Telsa recently released its first quarter 2017 financial results and told shareholders it will start “pilot manufacturing” the first tiles that will be utilized on their new solar roofs by the end of this summer.
The company told shareholders it is partnering with Panasonic, which will provide capital and operational support to manufacture photovoltaic (PV) cells. Telsa said this will allow high volume integrated tile and PV cell production.
Most of the production is expected to be at the Gigafactory 2 in Buffalo, New York. That is where Panasonic is currently investing $250 million in manufacturing PV cells for both Tesla’s solar roof tiles and an exclusive solar panel.
Telsa also plans expansion of its retail and service network which is being expanded for the upcoming launch of its electric car the Model 3. But it will also be using the network to sell its solar products.
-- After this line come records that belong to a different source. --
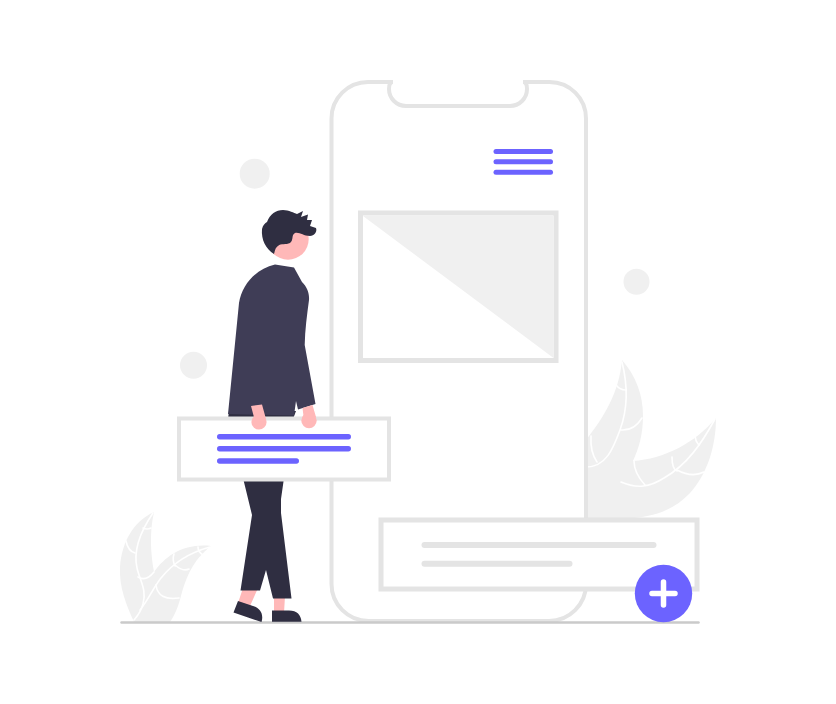
<!DOCTYPE html>
<html lang="en">
<head>
<meta charset="utf-8">
<title>Building a mobile layout</title>
<style>
:root {
  --paper: #ffffff;
  --accent: #6c63ff;
  --outline: #e4e4e4;
  --pale: #f0f0f0;
  --ground: #cacaca;
  --skin: #ffb8b8;
  --jacket: #3f3d56;
  --dark: #2f2e41;
}
html, body { margin: 0; background: var(--paper); overflow: hidden; }
svg { display: block; width: 836px; height: 704px; }
.pale { fill: var(--pale); }
.vein { fill: none; stroke: var(--paper); stroke-width: 1.6; stroke-linecap: round; }
.panel { fill: var(--paper); stroke: var(--outline); }
.accent { fill: var(--accent); }
.bar { fill: var(--outline); }
.skin { fill: var(--skin); }
.jacket { fill: var(--jacket); }
.dark { fill: var(--dark); }
.plus { stroke: var(--paper); stroke-width: 5.5; stroke-linecap: round; }
</style>
</head>
<body>
<svg viewBox="0 0 836 704" role="img" aria-label="A man carries a content block towards a large phone wireframe">
  <g id="dots" class="pale">
    <circle cx="254.700" cy="173.700" r="15"/>
    <circle cx="193.500" cy="365.300" r="13.500"/>
    <circle cx="636.500" cy="281.700" r="13"/>
  </g>

  <g id="plant-right">
    <path class="pale" d="M586 440C604 417 619 393 622 360C636 376 643 395 643 416C643 434 639 448 633 461C664 459 695 443 716 418C716 445 708 473 690 493C674 510 655 516 634 518H586Z"/>
    <g class="vein">
      <path d="M622 362C629 390 627 411 620 430C613 449 606 467 586 467"/>
      <path d="M616 385Q620 390 626 390M621 430Q634 431 642 418M591 436Q590 452 597 462"/>
      <path d="M715 419C702 443 687 465 664 478C650 487 637 489 621 482"/>
      <path d="M695 434Q695 441 699 445M672 457Q672 469 677 471M677 470Q692 478 704 472M634 461Q634 473 645 485"/>
    </g>
  </g>

  <g id="plant-left">
    <path class="pale" d="M134 622C126 604 119 587 120 567C122 541 134 521 154 512C149 534 151 555 154 572C166 555 185 543 211 546C192 561 186 578 181 596C178 607 175 615 170 622Z"/>
    <g class="vein">
      <path d="M153 513C140 532 133 550 137 568C140 581 147 590 143 604Q141 612 134 620"/>
      <path d="M143 528Q147 530 151 528M126 541Q128 551 135 553M138 577Q146 582 154 572"/>
      <path d="M210 547C188 553 173 563 161 578C153 588 149 599 140 610"/>
      <path d="M198 547Q198 552 203 555M174 554Q172 560 175 566M175 565Q183 572 189 569M156 585Q158 601 179 598"/>
    </g>
  </g>

  <g id="phone">
    <path class="panel" stroke-width="4" d="M393 82H368A36.500 36.500 0 0 0 331.500 118.500V584A37 37 0 0 0 368.500 621H549A37 37 0 0 0 586 584V118.500A36.500 36.500 0 0 0 549.500 82H523C526 82 527 85 527 89A17 17 0 0 1 510 106H406A17 17 0 0 1 389 89C389 85 390 82 393 82Z"/>
    <g id="menu-lines" class="accent">
      <rect x="493.500" y="149" width="59.500" height="5" rx="2.500"/>
      <rect x="493.500" y="159.300" width="59.500" height="5" rx="2.500"/>
      <rect x="493.500" y="169.700" width="59.500" height="5" rx="2.500"/>
    </g>
    <g id="image-block">
      <rect class="panel" stroke-width="5" x="360.500" y="213" width="195.500" height="147.500"/>
      <polygon class="pale" points="363,216 553.500,216 553.500,358"/>
    </g>
  </g>

  <line x1="121.500" y1="622.500" x2="698.500" y2="622.500" stroke="var(--ground)" stroke-width="2.500" stroke-linecap="round"/>

  <g id="card-block">
    <rect class="panel" stroke-width="5" x="381" y="520" width="316" height="69"/>
    <rect class="bar" x="421.500" y="542" width="235" height="6" rx="3"/>
    <rect class="bar" x="421.500" y="560.700" width="151" height="6" rx="3"/>
  </g>
  <g id="add-button">
    <circle class="accent" cx="663.500" cy="593.500" r="28.700"/>
    <path class="plus" d="M652 593.500H675M663.500 582V605"/>
  </g>

  <g id="man">
    <g id="legs">
      <path class="skin" d="M243 588L258 588L250 606L238 603ZM274 596L285 596L284 613H274Z"/>
      <path class="dark" d="M243 478H284L281 499V513L291.500 598.500H273L266 570L260 590.500H240.500L252 515Z"/>
      <path class="dark" d="M238 601L253 606C260 608 264 614 261.500 622L233.500 612.500ZM272 610.500H289C297 610.500 301 615 301.500 621.800H272Z"/>
    </g>
    <g id="head">
      <circle class="skin" cx="288" cy="239" r="20.700"/>
      <path class="dark" d="M274 254C266 249 261 240 262 229C263 225 265 223 267 222C270 214 276 210 283 210C289 210 294 213 297 214L303 211L301 217L308 214.500L307 220L312 220L310 226L316 228C317.500 232 314 236 310 236C303 236 300 232 295 233C291 235 294 240 290 243C286 245 281 243 278 246C275 248 275 251 274 254Z"/>
    </g>
    <path class="dark" d="M229 411H296L293 419H228Z"/>
    <path class="jacket" d="M275 264.500L294 267.500L302 282C307 287 309.500 293 309 300C307 315 305 330 304.700 345L315.500 404L298 409.500L296 401L294 415.500L228 414L239 303C242 284 256 269 275 264.500Z"/>
  </g>

  <g id="carried-block">
    <rect class="panel" stroke-width="4" x="179" y="418.500" width="210" height="61"/>
    <g class="accent">
      <rect x="217" y="434" width="134" height="5.400" rx="2.700"/>
      <rect x="217" y="446" width="134" height="5.400" rx="2.700"/>
      <rect x="217" y="458.300" width="82" height="5.400" rx="2.700"/>
    </g>
  </g>
  <g id="hands" class="skin">
    <path d="M251 406L262 404.500L266 419L255 421ZM302.500 408L312.500 405L316 417L304 420Z"/>
    <circle cx="259" cy="422" r="7.600"/>
    <circle cx="309" cy="420.500" r="7.700"/>
  </g>
</svg>
</body>
</html>
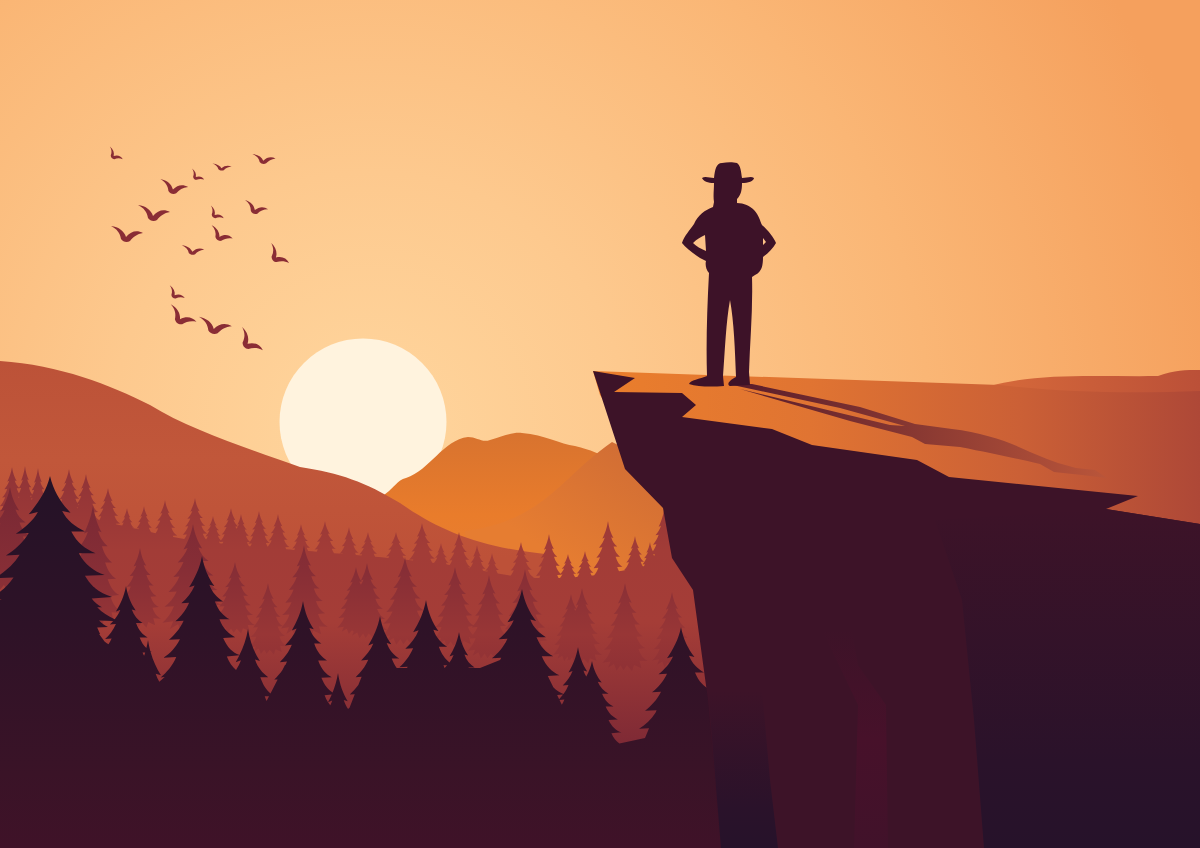
<!DOCTYPE html>
<html lang="en">
<head>
<meta charset="utf-8">
<title>Hiker at sunset</title>
<style>
:root{--sun:#fff3de;--bird:#8a2d35;--figure:#3d1228;--rock:#3d1328;--rock-deep:#26122a;--rock-warm:#47112a;--wood:#3d1328}
html,body{margin:0;height:100%;overflow:hidden}
svg{display:block;width:1200px;height:848px}
.sun{fill:var(--sun)}
.birds{fill:var(--bird)}
.figure{fill:var(--figure)}
.rock{fill:var(--rock)}
</style>
</head>
<body>
<svg viewBox="0 0 1200 848" role="img" aria-label="A hiker in a hat stands on a cliff above a pine forest at sunset">
<defs>
<radialGradient id="sky" gradientUnits="userSpaceOnUse" cx="370" cy="430" r="860">
<stop offset="0" stop-color="#ffd69e"/><stop offset=".3" stop-color="#fdc98e"/><stop offset=".65" stop-color="#fab675"/><stop offset="1" stop-color="#f5a05d"/>
</radialGradient>
<linearGradient id="peaks" gradientUnits="userSpaceOnUse" x1="0" y1="432" x2="0" y2="560">
<stop offset="0" stop-color="#d8732f"/><stop offset=".65" stop-color="#e97c2b"/><stop offset="1" stop-color="#e87e30"/>
</linearGradient>
<linearGradient id="slope" gradientUnits="userSpaceOnUse" x1="640" y1="440" x2="560" y2="560">
<stop offset="0" stop-color="#cf6c35"/><stop offset="1" stop-color="#e67d31"/>
</linearGradient>
<linearGradient id="hill" gradientUnits="userSpaceOnUse" x1="0" y1="360" x2="0" y2="560">
<stop offset="0" stop-color="#bc5238"/><stop offset=".5" stop-color="#c1573a"/><stop offset="1" stop-color="#bd5138"/>
</linearGradient>
<linearGradient id="far-wood" gradientUnits="userSpaceOnUse" x1="0" y1="465" x2="0" y2="750">
<stop offset="0" stop-color="#8f3337"/><stop offset=".3" stop-color="#a23c37"/><stop offset=".55" stop-color="#a53d37"/><stop offset="1" stop-color="#7d2935"/>
</linearGradient>
<linearGradient id="mid-wood" gradientUnits="userSpaceOnUse" x1="0" y1="490" x2="0" y2="670">
<stop offset="0" stop-color="#782834"/><stop offset=".45" stop-color="#872e36"/><stop offset=".8" stop-color="#983636"/><stop offset="1" stop-color="#8f3135"/>
</linearGradient>
<linearGradient id="near-wood" gradientUnits="userSpaceOnUse" x1="0" y1="476" x2="0" y2="848">
<stop offset="0" stop-color="#241227"/><stop offset=".4" stop-color="#2e1227"/><stop offset=".8" stop-color="#3a1327"/><stop offset="1" stop-color="#3f1228"/>
</linearGradient>
<linearGradient id="ledge" gradientUnits="userSpaceOnUse" x1="600" y1="0" x2="1200" y2="0">
<stop offset="0" stop-color="#ea7e2c"/><stop offset=".35" stop-color="#e07432"/><stop offset=".7" stop-color="#cb6036"/><stop offset="1" stop-color="#ae4837"/>
</linearGradient>
<linearGradient id="far-ridge" gradientUnits="userSpaceOnUse" x1="1000" y1="0" x2="1200" y2="0">
<stop offset="0" stop-color="#d5683a"/><stop offset="1" stop-color="#bb5038"/>
</linearGradient>
<linearGradient id="shade" gradientUnits="userSpaceOnUse" x1="740" y1="0" x2="1105" y2="0">
<stop offset="0" stop-color="#5a1d2b"/><stop offset=".55" stop-color="#8f3c33"/><stop offset="1" stop-color="#b9553a"/>
</linearGradient>
<linearGradient id="facet-deep" x1="0" y1="0" x2="0" y2="1">
<stop offset="0" stop-color="#3d1328"/><stop offset=".75" stop-color="#2a122a"/><stop offset="1" stop-color="#26122a"/>
</linearGradient>
<linearGradient id="facet-warm" x1="0" y1="0" x2="0" y2="1">
<stop offset="0" stop-color="#3d1328"/><stop offset=".5" stop-color="#47112a"/><stop offset="1" stop-color="#41122a"/>
</linearGradient>
<path id="bird" d="M-16-8C-8-7-3-3-1 3C4-3 10-4 16-1C10 0 6 3 3 7C0 9-4 8-6 5C-7-1-10-5-16-8Z"/>
<path id="pine" d="M0 0C5 20 14 34 27 47L16 45C22 57 33 65 46 71L28 71C36 86 46 93 60 99L38 99C46 114 58 122 72 127L46 128C55 143 67 151 82 155L54 157C62 172 76 181 92 186L58 185L66 203L36 195L28 210L8 196L-6 208L-18 196L-34 209L-44 193L-68 202L-58 187L-90 190C-77 182-64 172-56 158L-84 159C-69 152-57 143-48 130L-72 131C-60 123-48 114-40 101L-58 102C-46 94-36 86-28 73L-45 74C-33 66-22 57-16 46L-28 49C-16 35-5 20 0 0Z"/>
<clipPath id="far-trees">
<path d="M0 510C60 505 120 528 190 540C290 552 400 555 480 570C560 588 620 575 720 545V848H0Z"/>
<use href="#pine" transform="translate(12 467) scale(.17 .3)"/>
<use href="#pine" transform="translate(25 466) scale(.14 .3)"/>
<use href="#pine" transform="translate(38 468) scale(.14 .3)"/>
<use href="#pine" transform="translate(69 469) scale(.17 .3)"/>
<use href="#pine" transform="translate(86 474) scale(.17 .3)"/>
<use href="#pine" transform="translate(108 488) scale(.17 .28)"/>
<use href="#pine" transform="translate(127 508) scale(.12 .2)"/>
<use href="#pine" transform="translate(144 506) scale(.13 .22)"/>
<use href="#pine" transform="translate(165 500) scale(.17 .28)"/>
<use href="#pine" transform="translate(195 498) scale(.17 .28)"/>
<use href="#pine" transform="translate(213 516) scale(.13 .2)"/>
<use href="#pine" transform="translate(231 508) scale(.16 .26)"/>
<use href="#pine" transform="translate(241 514) scale(.13 .22)"/>
<use href="#pine" transform="translate(259 511) scale(.15 .25)"/>
<use href="#pine" transform="translate(278 514) scale(.16 .26)"/>
<use href="#pine" transform="translate(301 524) scale(.15 .24)"/>
<use href="#pine" transform="translate(325 521) scale(.18 .28)"/>
<use href="#pine" transform="translate(349 527) scale(.16 .26)"/>
<use href="#pine" transform="translate(368 532) scale(.15 .22)"/>
<use href="#pine" transform="translate(396 532) scale(.17 .24)"/>
<use href="#pine" transform="translate(422 523) scale(.18 .28)"/>
<use href="#pine" transform="translate(441 543) scale(.13 .2)"/>
<use href="#pine" transform="translate(459 532) scale(.17 .28)"/>
<use href="#pine" transform="translate(477 545) scale(.14 .24)"/>
<use href="#pine" transform="translate(492 553) scale(.15 .24)"/>
<use href="#pine" transform="translate(521 542) scale(.18 .28)"/>
<use href="#pine" transform="translate(549 534) scale(.18 .32)"/>
<use href="#pine" transform="translate(568 554) scale(.14 .2)"/>
<use href="#pine" transform="translate(585 551) scale(.14 .22)"/>
<use href="#pine" transform="translate(608 521) scale(.2 .36)"/>
<use href="#pine" transform="translate(635 536) scale(.15 .26)"/>
<use href="#pine" transform="translate(650 542) scale(.13 .22)"/>
<use href="#pine" transform="translate(664 510) scale(.19 .34)"/>
</clipPath>
<clipPath id="mid-trees">
<use href="#pine" transform="translate(10 487) scale(.34 .5)"/>
<use href="#pine" transform="translate(93 505) scale(.32 .58)"/>
<use href="#pine" transform="translate(140 548) scale(.23 .38)"/>
<use href="#pine" transform="translate(193 524) scale(.34 .52)"/>
<use href="#pine" transform="translate(235 562) scale(.22 .34)"/>
<use href="#pine" transform="translate(268 583) scale(.21 .34)"/>
<use href="#pine" transform="translate(304 545) scale(.26 .44)"/>
<use href="#pine" transform="translate(356 567) scale(.21 .32)"/>
<use href="#pine" transform="translate(367 563) scale(.22 .36)"/>
<use href="#pine" transform="translate(405 557) scale(.26 .42)"/>
<use href="#pine" transform="translate(455 567) scale(.24 .38)"/>
<use href="#pine" transform="translate(489 575) scale(.24 .4)"/>
<use href="#pine" transform="translate(525 569) scale(.28 .46)"/>
<use href="#pine" transform="translate(571 594) scale(.2 .32)"/>
<use href="#pine" transform="translate(582 588) scale(.22 .36)"/>
<use href="#pine" transform="translate(625 583) scale(.25 .42)"/>
<use href="#pine" transform="translate(672 592) scale(.22 .36)"/>
</clipPath>
<clipPath id="near-trees">
<path d="M0 600C40 590 80 600 110 650L150 690L175 668H230L262 710L285 665H315L335 745L365 668H480L500 660H540L562 705L590 690L612 745L645 738L665 690H730V848H0Z"/>
<use href="#pine" transform="translate(50 476) scale(.76 .78)"/>
<use href="#pine" transform="translate(72 538) scale(.5 .7)"/>
<use href="#pine" transform="translate(4 590) scale(.3 .5)"/>
<use href="#pine" transform="translate(126 586) scale(.36 .52)"/>
<use href="#pine" transform="translate(148 640) scale(.48 .75)"/>
<use href="#pine" transform="translate(202 556) scale(.46 .64)"/>
<use href="#pine" transform="translate(248 629) scale(.44 .68)"/>
<use href="#pine" transform="translate(303 601) scale(.4 .6)"/>
<use href="#pine" transform="translate(338 673) scale(.36 .6)"/>
<use href="#pine" transform="translate(380 616) scale(.42 .6)"/>
<use href="#pine" transform="translate(426 600) scale(.46 .66)"/>
<use href="#pine" transform="translate(459 632) scale(.34 .5)"/>
<use href="#pine" transform="translate(522 589) scale(.52 .68)"/>
<use href="#pine" transform="translate(578 647) scale(.34 .52)"/>
<use href="#pine" transform="translate(592 661) scale(.36 .46)"/>
<use href="#pine" transform="translate(681 627) scale(.5 .64)"/>
</clipPath>
</defs>

<rect id="sky-field" width="1200" height="848" fill="url(#sky)"/>
<circle class="sun" cx="363" cy="422" r="83.5"/>

<g id="flock" class="birds">
<use href="#bird" transform="translate(115 155) rotate(32) scale(.55)"/>
<use href="#bird" transform="translate(127 234)"/>
<use href="#bird" transform="translate(154 213)"/>
<use href="#bird" transform="translate(174 187) rotate(4) scale(.88)"/>
<use href="#bird" transform="translate(197 176) rotate(30) scale(.5)"/>
<use href="#bird" transform="translate(222 167) scale(.6 .45)"/>
<use href="#bird" transform="translate(264 159) scale(.72 .62)"/>
<use href="#bird" transform="translate(256 208) rotate(10) scale(.76)"/>
<use href="#bird" transform="translate(216 214) rotate(32) scale(.55)"/>
<use href="#bird" transform="translate(221 235) rotate(20) scale(.76)"/>
<use href="#bird" transform="translate(193 250) scale(.7 .6)"/>
<use href="#bird" transform="translate(278 256) rotate(36) scale(.82)"/>
<use href="#bird" transform="translate(176 294) rotate(28) scale(.6)"/>
<use href="#bird" transform="translate(182 317) rotate(22) scale(.95)"/>
<use href="#bird" transform="translate(215 326) rotate(4) scale(1.05 1)"/>
<use href="#bird" transform="translate(250 342) rotate(36) scale(.95)"/>
</g>

<g id="mountains">
<path fill="url(#peaks)" d="M380 498C395 488 397 480 406 478C430 470 443 440 468 437C477 437 482 443 490 440C505 435 514 432 522 433C545 435 560 444 575 446C590 450 610 455 640 480V620H380Z"/>
<path fill="url(#slope)" d="M465 531C545 520 560 478 612 442L690 480V620H465Z"/>
<path fill="url(#hill)" d="M0 361C60 365 110 385 150 405C190 430 250 449 300 467C340 473 365 482 400 503C440 531 480 547 545 554V640H0Z"/>
</g>

<g id="forest">
<rect y="440" width="730" height="408" fill="url(#far-wood)" clip-path="url(#far-trees)"/>
<rect y="440" width="730" height="408" fill="url(#mid-wood)" clip-path="url(#mid-trees)"/>
<rect y="440" width="730" height="408" fill="url(#near-wood)" clip-path="url(#near-trees)"/>
</g>

<g id="cliff">
<path fill="url(#far-ridge)" d="M990 386C1040 372 1100 377 1158 376C1175 370 1185 370 1200 370V420H990Z"/>
<path fill="url(#ledge)" d="M593 371L1000 385C1060 392 1130 394 1200 391V530H690L600 395Z"/>
<path class="rock" d="M593 371L635 378L614 392L682 393L696 405L682 417L772 429L812 445L917 460L949 477L1138 496L1106 509L1200 524V848H721L708 700L693 590L672 558L663 508L625 469Z"/>
<path fill="url(#facet-deep)" d="M935 520L962 600L974 720L984 848H1200V524L1106 509Z"/>
<path fill="url(#facet-deep)" d="M708 690L762 690L770 780L778 848H721Z"/>
<path fill="url(#facet-warm)" d="M822 630H852L858 665L886 705L888 848H854L858 705Z"/>
</g>

<path id="cast-shadow" fill="url(#shade)" d="M728 384L752 384L860 407L915 424L952 429C985 433 1012 443 1030 452L1047 459L1058 463L1076 468L1095 470L1107 478L1082 475L1054 472L1040 464C1010 457 990 453 960 447L925 444L912 437L850 421L740 389L890 425L905 426L840 408Z"/>

<g id="hiker" class="figure">
<path d="M702 178C705 176 710 178 714 178C715 170 716 163 722 163C727 162 733 162 737 163C741 166 741 172 742 178C747 178 751 176 754 178C754 181 748 183 742 183C742 190 741 195 737 199L737 203C744 203 750 206 754 210C759 215 760 221 762 225C769 231 774 238 776 243C773 249 767 254 763 257C763 265 762 272 755 275L752 277C753 310 750 340 749 372L750 385L730 386C726 384 730 380 736 377C735 350 734 322 730 300C726 322 725 350 723 376L724 386C712 387 698 387 689 384C690 380 700 379 707 376C706 345 707 310 709 273C706 270 705 264 706 261C697 257 687 249 682 243C684 236 690 230 694 224C698 215 705 210 713 207L714 202C713 196 714 190 714 183C708 183 703 181 702 178Z"/>
<path fill="#fdc287" d="M705 235L706 251C701 249 696 246 693 243C697 239 701 237 705 235ZM763 238L766 242L763 245Z"/>
</g>
</svg>
</body>
</html>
They told shareholders that they plan to staff over 70 stores both in the United States and abroad.
There are relatively few technical details available for Tesla’s solar roof shingles. Tesla has not revealed how efficiently the panels will generate power, what kind of warranty the company will offer, or how they will be installed.
Tesla hasn’t provided any information about durability or stress tests – standard information that is publicly available from most solar panel manufacturers. The solar cell embedded in Tesla roof tiles isn’t visible from the street, unlike a traditional solar panel.
Tesla also hasn’t released any official pricing information for their solar roof tiles. However, their own website states that the solar roof tiles will have a lower cost than a traditional roof when combined with projected utility bill savings.
Multiple journalists have attempted to come up with price estimates based on Tesla’s guidance, and they’ve all come to the same conclusion: the Tesla solar roof, like most of Tesla’s other products, will be a high-end purchase that comes with a premium price tag.